Given such a situation it’s is pretty safe to predict that Cooch Behar seat will go the way of AITC irrespective of Scenario 1(all 4 parties contesting separately) or Scenario 2 (INC + Left alliance)/ Scenario 3 (INC + AITC alliance)
Raiganj Lok Sabha seat based in Uttar Dinajpur was once the stronghold of INC stalwart Late Priya Ranjan Dashmunsi. Like Murshidabad and Malda this is a minority dominated district which shares an international border with Bangladesh and state border with Bihar. In 2014 Left front candidate Md. Salim won this seat by a wafer thin majority (1356 votes to be precise) against INC candidate Deepa Dashmunsi (wife of L/O Priya Ranjan Dashmunsi) (Refer table 13 for Lok Sabha figures)
Table13– Vote share for respective parties in 2014 Lok Sabha Elections
Post 2014 AITC reworked on their organization and in 2016 Assembly elections they had 32.1% vote share in this Lok Sabha seat (if all 7 assembly segments for this Lok Sabha are aggregated). This is further witnessed when panchayat election results came out with AITC sweeping seats across the 3-tier system (Refer table 14 for Panchayat figures)
Table14 –Party wise results in 2018 Panchayat Elections for Uttar Dinajpur
But post panchayat elections certain ground level developments have taken place – Ex AITC minister Abdul Karim Chowdhury representing Islampur who left the party after 2016 assembly defeat to INC K. L. Agarwal (who has now jumped ship to AITC) has floated his own outfit and is likely to contest as independent supported by BJP.
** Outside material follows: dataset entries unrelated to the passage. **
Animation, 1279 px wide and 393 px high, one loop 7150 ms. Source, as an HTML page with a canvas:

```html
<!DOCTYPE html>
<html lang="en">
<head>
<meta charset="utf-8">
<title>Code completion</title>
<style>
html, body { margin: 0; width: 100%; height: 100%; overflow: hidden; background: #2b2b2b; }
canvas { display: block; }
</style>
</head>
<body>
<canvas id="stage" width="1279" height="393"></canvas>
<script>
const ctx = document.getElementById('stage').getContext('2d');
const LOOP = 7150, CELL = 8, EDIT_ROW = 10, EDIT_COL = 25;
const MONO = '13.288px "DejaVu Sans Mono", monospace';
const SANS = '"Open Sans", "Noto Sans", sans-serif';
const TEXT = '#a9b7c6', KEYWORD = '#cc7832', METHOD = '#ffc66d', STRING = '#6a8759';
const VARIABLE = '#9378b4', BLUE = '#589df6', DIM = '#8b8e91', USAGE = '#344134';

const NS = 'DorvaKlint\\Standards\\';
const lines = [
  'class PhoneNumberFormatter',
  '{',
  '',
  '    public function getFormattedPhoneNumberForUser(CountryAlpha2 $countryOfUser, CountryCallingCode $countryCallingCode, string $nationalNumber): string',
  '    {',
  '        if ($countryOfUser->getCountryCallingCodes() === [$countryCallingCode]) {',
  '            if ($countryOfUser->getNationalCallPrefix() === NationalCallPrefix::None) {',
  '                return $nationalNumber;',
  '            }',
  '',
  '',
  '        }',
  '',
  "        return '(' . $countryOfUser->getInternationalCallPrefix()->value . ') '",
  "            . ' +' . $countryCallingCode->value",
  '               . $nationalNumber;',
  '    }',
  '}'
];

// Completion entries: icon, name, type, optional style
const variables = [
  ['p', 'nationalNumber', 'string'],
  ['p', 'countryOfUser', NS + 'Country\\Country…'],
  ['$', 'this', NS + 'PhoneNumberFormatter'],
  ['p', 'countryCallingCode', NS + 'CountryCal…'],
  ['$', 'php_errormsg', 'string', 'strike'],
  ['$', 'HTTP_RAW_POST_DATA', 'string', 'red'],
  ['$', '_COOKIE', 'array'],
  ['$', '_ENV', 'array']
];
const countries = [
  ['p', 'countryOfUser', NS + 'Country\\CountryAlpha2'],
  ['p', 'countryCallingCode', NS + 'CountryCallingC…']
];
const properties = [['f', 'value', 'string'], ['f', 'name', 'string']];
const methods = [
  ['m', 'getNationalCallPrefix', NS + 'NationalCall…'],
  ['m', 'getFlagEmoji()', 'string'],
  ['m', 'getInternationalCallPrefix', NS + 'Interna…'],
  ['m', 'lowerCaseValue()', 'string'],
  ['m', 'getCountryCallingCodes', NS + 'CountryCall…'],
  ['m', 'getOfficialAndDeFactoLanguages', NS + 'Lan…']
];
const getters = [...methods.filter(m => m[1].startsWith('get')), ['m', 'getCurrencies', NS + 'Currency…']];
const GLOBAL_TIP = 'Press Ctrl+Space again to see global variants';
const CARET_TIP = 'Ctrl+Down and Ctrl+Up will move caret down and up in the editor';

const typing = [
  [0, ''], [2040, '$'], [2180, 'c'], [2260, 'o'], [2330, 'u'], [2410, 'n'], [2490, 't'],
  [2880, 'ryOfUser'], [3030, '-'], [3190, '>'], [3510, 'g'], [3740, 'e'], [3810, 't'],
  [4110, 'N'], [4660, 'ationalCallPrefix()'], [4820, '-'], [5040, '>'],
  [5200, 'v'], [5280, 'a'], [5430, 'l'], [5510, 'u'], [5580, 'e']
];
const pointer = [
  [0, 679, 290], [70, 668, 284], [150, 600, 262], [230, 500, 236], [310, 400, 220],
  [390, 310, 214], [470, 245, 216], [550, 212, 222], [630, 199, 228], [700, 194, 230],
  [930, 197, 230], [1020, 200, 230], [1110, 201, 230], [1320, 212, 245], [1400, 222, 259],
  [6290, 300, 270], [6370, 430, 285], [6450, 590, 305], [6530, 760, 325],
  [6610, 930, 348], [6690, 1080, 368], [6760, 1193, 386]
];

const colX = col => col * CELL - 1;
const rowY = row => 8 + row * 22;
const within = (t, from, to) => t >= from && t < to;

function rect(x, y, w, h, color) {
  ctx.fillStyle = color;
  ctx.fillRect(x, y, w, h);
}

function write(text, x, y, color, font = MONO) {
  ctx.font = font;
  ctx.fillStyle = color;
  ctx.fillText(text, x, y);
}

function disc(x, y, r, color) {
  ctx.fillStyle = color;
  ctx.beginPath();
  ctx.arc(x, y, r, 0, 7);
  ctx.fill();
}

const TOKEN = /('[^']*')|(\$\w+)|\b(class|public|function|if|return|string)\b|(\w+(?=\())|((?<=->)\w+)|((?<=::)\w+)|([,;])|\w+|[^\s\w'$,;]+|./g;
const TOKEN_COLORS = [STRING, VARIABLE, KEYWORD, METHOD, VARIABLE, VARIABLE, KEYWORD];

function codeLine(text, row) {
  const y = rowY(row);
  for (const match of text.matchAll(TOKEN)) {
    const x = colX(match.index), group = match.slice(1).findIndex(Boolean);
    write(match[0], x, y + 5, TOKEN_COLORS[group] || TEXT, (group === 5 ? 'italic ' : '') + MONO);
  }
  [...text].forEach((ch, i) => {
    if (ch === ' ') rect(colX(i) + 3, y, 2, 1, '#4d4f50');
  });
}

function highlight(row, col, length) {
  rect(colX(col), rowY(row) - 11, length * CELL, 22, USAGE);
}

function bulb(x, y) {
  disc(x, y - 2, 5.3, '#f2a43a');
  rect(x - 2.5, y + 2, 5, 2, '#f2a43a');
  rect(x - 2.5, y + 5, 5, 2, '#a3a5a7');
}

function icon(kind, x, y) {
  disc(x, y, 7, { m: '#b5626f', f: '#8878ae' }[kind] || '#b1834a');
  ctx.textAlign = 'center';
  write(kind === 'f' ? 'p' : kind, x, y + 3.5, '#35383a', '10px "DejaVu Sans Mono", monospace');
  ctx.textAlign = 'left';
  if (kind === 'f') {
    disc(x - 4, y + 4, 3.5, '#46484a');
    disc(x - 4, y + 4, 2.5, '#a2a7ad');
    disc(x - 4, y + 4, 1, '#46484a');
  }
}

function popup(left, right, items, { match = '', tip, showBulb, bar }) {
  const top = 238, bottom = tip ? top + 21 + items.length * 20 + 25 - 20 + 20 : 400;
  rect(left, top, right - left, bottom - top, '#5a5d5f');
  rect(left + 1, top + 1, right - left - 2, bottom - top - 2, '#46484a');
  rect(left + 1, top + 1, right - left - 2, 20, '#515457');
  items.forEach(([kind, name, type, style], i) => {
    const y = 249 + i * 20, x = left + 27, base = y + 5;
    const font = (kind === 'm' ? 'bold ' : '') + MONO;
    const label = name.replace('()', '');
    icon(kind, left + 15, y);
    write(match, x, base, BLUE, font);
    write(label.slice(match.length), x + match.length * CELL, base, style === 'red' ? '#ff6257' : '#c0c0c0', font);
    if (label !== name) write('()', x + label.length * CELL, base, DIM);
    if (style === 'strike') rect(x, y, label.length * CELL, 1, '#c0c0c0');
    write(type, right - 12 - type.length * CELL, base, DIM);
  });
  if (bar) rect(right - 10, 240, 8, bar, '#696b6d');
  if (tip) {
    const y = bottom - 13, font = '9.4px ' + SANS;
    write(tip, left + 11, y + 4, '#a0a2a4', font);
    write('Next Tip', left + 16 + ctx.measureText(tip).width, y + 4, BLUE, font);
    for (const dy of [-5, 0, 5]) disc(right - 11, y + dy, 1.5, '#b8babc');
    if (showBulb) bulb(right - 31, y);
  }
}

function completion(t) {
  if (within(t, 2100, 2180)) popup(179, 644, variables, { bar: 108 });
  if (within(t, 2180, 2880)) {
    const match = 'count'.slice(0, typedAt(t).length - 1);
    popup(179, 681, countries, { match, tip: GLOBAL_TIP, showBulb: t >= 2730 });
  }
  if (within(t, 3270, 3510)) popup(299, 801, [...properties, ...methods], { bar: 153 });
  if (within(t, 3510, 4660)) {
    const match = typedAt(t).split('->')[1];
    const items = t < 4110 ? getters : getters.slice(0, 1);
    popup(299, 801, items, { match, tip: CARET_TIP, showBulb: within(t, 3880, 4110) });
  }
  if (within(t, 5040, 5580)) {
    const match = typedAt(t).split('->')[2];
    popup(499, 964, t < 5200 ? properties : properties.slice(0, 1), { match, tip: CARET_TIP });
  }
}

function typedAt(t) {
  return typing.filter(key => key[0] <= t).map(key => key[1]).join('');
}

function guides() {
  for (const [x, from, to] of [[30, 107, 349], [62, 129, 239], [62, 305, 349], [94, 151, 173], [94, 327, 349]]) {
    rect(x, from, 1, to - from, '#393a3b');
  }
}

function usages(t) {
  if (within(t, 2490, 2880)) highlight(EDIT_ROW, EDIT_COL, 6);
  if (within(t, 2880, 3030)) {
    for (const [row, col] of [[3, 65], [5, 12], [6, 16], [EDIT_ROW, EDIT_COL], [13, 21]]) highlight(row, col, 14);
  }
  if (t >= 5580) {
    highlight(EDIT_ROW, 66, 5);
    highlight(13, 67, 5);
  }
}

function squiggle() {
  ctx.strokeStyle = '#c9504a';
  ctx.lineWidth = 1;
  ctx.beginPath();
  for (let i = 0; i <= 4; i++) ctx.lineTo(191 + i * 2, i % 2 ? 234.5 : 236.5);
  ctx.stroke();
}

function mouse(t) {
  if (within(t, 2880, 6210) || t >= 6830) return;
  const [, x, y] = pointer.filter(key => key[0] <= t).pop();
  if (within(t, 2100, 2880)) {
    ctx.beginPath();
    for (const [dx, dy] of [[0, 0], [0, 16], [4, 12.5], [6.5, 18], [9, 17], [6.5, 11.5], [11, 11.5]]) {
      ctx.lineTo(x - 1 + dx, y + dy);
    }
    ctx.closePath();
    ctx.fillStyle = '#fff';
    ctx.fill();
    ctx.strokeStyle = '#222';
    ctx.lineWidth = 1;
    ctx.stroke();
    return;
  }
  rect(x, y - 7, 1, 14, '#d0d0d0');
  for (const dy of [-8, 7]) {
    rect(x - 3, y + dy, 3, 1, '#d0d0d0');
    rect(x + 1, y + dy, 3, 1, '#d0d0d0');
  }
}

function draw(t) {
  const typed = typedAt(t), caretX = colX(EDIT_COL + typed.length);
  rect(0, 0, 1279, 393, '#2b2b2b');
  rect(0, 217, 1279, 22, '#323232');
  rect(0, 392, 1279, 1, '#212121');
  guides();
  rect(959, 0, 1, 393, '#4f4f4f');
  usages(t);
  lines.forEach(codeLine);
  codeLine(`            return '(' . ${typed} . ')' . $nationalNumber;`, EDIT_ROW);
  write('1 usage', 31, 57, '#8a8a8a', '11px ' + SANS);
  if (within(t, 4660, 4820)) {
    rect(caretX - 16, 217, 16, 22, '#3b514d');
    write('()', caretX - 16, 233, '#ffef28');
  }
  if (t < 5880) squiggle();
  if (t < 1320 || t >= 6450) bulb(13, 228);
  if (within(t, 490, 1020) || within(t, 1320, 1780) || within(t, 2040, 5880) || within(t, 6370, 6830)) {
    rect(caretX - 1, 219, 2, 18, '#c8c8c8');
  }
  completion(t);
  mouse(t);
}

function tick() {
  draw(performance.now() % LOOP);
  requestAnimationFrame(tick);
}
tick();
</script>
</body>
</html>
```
Around September 2018 Daribhit school incident happened where 2 school children died due to alleged police firing and BJP has been trying to use this incident to drive anti government sentiment around this region (https://indianexpress.com/article/cities/kolkata/west-bengal-students-clash-with-police-north-dinajpur-school-5367166/). Now with the Muslim vote liable to split in 4 directions – AITC, Left, INC and for Abdul Chowdhury followed with the possible consolidation of Hindu votes behind BJP equations will change big time; if Scenario 1 (all 4 parties contest separately) plays out then we can witness tough fight between – AITC vs. INC vs. Left vs. BJP with slight edge to AITC
However in case of Scenario 2 (INC + Left alliance) or Scenario 3 (INC+ AITC alliance) Congress will win this seat.
Some recent developments have taken place where AITC has suspended 2 MP from their party – Soumitra Khaa from Bishnupur who has gone ahead and joined BJP and Anupam Hazra from Bolpur. Now these MP are in no way mass leaders and their movement away from AITC is unlikely to harm them since the victory they had in 2014 was primarily due to the organizational strength.